◆ **Data to use**
+++++
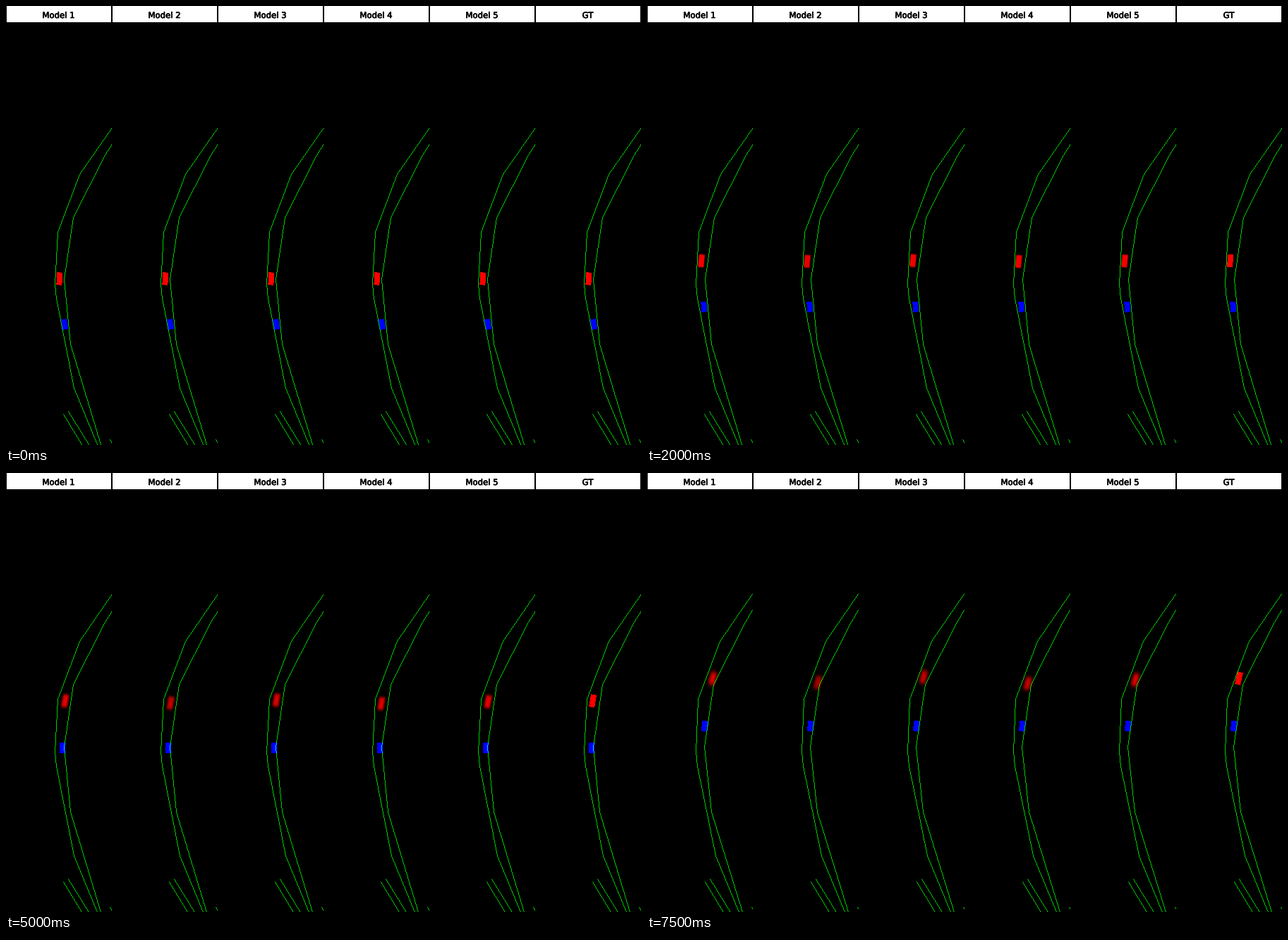
These frames come from a looping animation (900x622 px, 8 s). A matplotlib script:

```python
import numpy as np
import matplotlib.pyplot as plt
from matplotlib import patheffects
from matplotlib.animation import FuncAnimation

W, H, DPI = 900, 622, 100
CELL, HEAD = 150, 23
FRAMES, STEP = 16, 500
GREEN = 0.8

# Final forecast error of each model: x, y, loss of brightness
MODELS = [(4, 0, 0.12), (3, 5.5, 0.35), (3, -2, 0.2),
          (0.6, 7, 0.2), (3, 2, 0.12)]
TITLES = [f"Model {i + 1}" for i in range(len(MODELS))] + ["GT"]

ROAD = [
    [(150, 172), (104, 238), (73, 320), (69, 394), (71, 414),
     (96, 541), (129, 621)],
    [(150, 195), (140, 211), (95, 299), (82, 387), (91, 479), (134, 621)],
    [(81, 578), (107, 621)],
    [(88, 574), (117, 621)],
    [(147, 614), (150, 619)],
]

yy, xx = np.mgrid[0:H, 0:CELL]


def polyline(mask, pts):
    """One pixel wide path without smoothing."""
    for a, b in zip(pts, pts[1:]):
        k = int(np.abs(b - a).max()) + 1
        x, y = np.rint(np.linspace(a, b, k)).astype(int).T
        ok = (x < CELL) & (y < H)
        mask[y[ok], x[ok]] = GREEN


def lanes(t):
    """Road edges; the view stretches by about a pixel over the loop."""
    mask = np.zeros((H, CELL))
    for line in ROAD:
        p = np.array(line, float)
        y = p[:, 1].copy()
        p[:, 0] += 0.6 * t * np.clip((y - 440) / 60, -1, 1)
        p[:, 1] += t * np.clip((y - 270) / 120, -1, 1)
        polyline(mask, np.rint(p))
    return mask


def box(cx, cy, w, h, tilt, soft=0):
    """Tilted rectangle; soft > 0 smears its edges, most along its length."""
    a = np.radians(tilt)
    dx, dy = xx - cx, yy - cy
    u = w / 2 - np.abs(dx * np.cos(a) + dy * np.sin(a))
    v = h / 2 - np.abs(dy * np.cos(a) - dx * np.sin(a))
    if not soft:
        return ((u >= 0) & (v >= 0)).astype(float)
    m = (1 + np.tanh(u / soft)) * (1 + np.tanh(v / (1.4 * soft)))
    m /= m.max()
    return np.where(m < 0.02, 0, m)


def scene(n):
    t = n / (FRAMES - 1)
    x, y, tilt = 75.2 + 13.3 * t**2, 386 - 95.5 * t, 2 + 11 * t
    blue = box(79.3 + 10 * (t - 0.58)**2, 450.5 - 92.5 * t, 8, 14.5,
               14 * t - 9)
    cells = []
    for dx, dy, loss in MODELS:
        grow = t**1.5
        red = box(x + dx * grow, y + dy * grow, 8, 18, tilt + 2 * t, 2.5 * t)
        cells.append(red * (1 - loss * t))
    cells.append(box(x, y, 8, 18, tilt))

    green = lanes(t)
    img = np.hstack([np.dstack([red, green, blue]) for red in cells])
    img[:HEAD] = 1
    img[:HEAD, ::CELL] = img[:HEAD, CELL - 1::CELL] = 0
    return img


fig = plt.figure(figsize=(W / DPI, H / DPI), dpi=DPI, facecolor="black")
ax = fig.add_axes([0, 0, 1, 1])
ax.axis("off")
view = ax.imshow(scene(0), extent=(0, W, H, 0), interpolation="nearest",
                 aspect="auto")
bold = [patheffects.withStroke(linewidth=0.5, foreground="black")]
for i, title in enumerate(TITLES):
    ax.text((i + 0.5) * CELL - 0.5, 17, title, family="DejaVu Sans", size=8.4,
            ha="center", va="baseline", color="black", path_effects=bold)
ax.set_xlim(0, W)
ax.set_ylim(H, 0)


def update(n):
    view.set_data(scene(n))
    return [view]


anim = FuncAnimation(fig, update, frames=FRAMES, interval=STEP,
                     repeat=True, repeat_delay=0)
plt.show()
```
+++++
◆ **What you have to do**
With every picture removed, give the entries above again exactly.

◆ **Output of the exercise**
These frames come from a looping animation (900x622 px, 8 s). A matplotlib script:

```python
import numpy as np
import matplotlib.pyplot as plt
from matplotlib import patheffects
from matplotlib.animation import FuncAnimation

W, H, DPI = 900, 622, 100
CELL, HEAD = 150, 23
FRAMES, STEP = 16, 500
GREEN = 0.8

# Final forecast error of each model: x, y, loss of brightness
MODELS = [(4, 0, 0.12), (3, 5.5, 0.35), (3, -2, 0.2),
          (0.6, 7, 0.2), (3, 2, 0.12)]
TITLES = [f"Model {i + 1}" for i in range(len(MODELS))] + ["GT"]

ROAD = [
    [(150, 172), (104, 238), (73, 320), (69, 394), (71, 414),
     (96, 541), (129, 621)],
    [(150, 195), (140, 211), (95, 299), (82, 387), (91, 479), (134, 621)],
    [(81, 578), (107, 621)],
    [(88, 574), (117, 621)],
    [(147, 614), (150, 619)],
]

yy, xx = np.mgrid[0:H, 0:CELL]


def polyline(mask, pts):
    """One pixel wide path without smoothing."""
    for a, b in zip(pts, pts[1:]):
        k = int(np.abs(b - a).max()) + 1
        x, y = np.rint(np.linspace(a, b, k)).astype(int).T
        ok = (x < CELL) & (y < H)
        mask[y[ok], x[ok]] = GREEN


def lanes(t):
    """Road edges; the view stretches by about a pixel over the loop."""
    mask = np.zeros((H, CELL))
    for line in ROAD:
        p = np.array(line, float)
        y = p[:, 1].copy()
        p[:, 0] += 0.6 * t * np.clip((y - 440) / 60, -1, 1)
        p[:, 1] += t * np.clip((y - 270) / 120, -1, 1)
        polyline(mask, np.rint(p))
    return mask


def box(cx, cy, w, h, tilt, soft=0):
    """Tilted rectangle; soft > 0 smears its edges, most along its length."""
    a = np.radians(tilt)
    dx, dy = xx - cx, yy - cy
    u = w / 2 - np.abs(dx * np.cos(a) + dy * np.sin(a))
    v = h / 2 - np.abs(dy * np.cos(a) - dx * np.sin(a))
    if not soft:
        return ((u >= 0) & (v >= 0)).astype(float)
    m = (1 + np.tanh(u / soft)) * (1 + np.tanh(v / (1.4 * soft)))
    m /= m.max()
    return np.where(m < 0.02, 0, m)


def scene(n):
    t = n / (FRAMES - 1)
    x, y, tilt = 75.2 + 13.3 * t**2, 386 - 95.5 * t, 2 + 11 * t
    blue = box(79.3 + 10 * (t - 0.58)**2, 450.5 - 92.5 * t, 8, 14.5,
               14 * t - 9)
    cells = []
    for dx, dy, loss in MODELS:
        grow = t**1.5
        red = box(x + dx * grow, y + dy * grow, 8, 18, tilt + 2 * t, 2.5 * t)
        cells.append(red * (1 - loss * t))
    cells.append(box(x, y, 8, 18, tilt))

    green = lanes(t)
    img = np.hstack([np.dstack([red, green, blue]) for red in cells])
    img[:HEAD] = 1
    img[:HEAD, ::CELL] = img[:HEAD, CELL - 1::CELL] = 0
    return img


fig = plt.figure(figsize=(W / DPI, H / DPI), dpi=DPI, facecolor="black")
ax = fig.add_axes([0, 0, 1, 1])
ax.axis("off")
view = ax.imshow(scene(0), extent=(0, W, H, 0), interpolation="nearest",
                 aspect="auto")
bold = [patheffects.withStroke(linewidth=0.5, foreground="black")]
for i, title in enumerate(TITLES):
    ax.text((i + 0.5) * CELL - 0.5, 17, title, family="DejaVu Sans", size=8.4,
            ha="center", va="baseline", color="black", path_effects=bold)
ax.set_xlim(0, W)
ax.set_ylim(H, 0)


def update(n):
    view.set_data(scene(n))
    return [view]


anim = FuncAnimation(fig, update, frames=FRAMES, interval=STEP,
                     repeat=True, repeat_delay=0)
plt.show()
```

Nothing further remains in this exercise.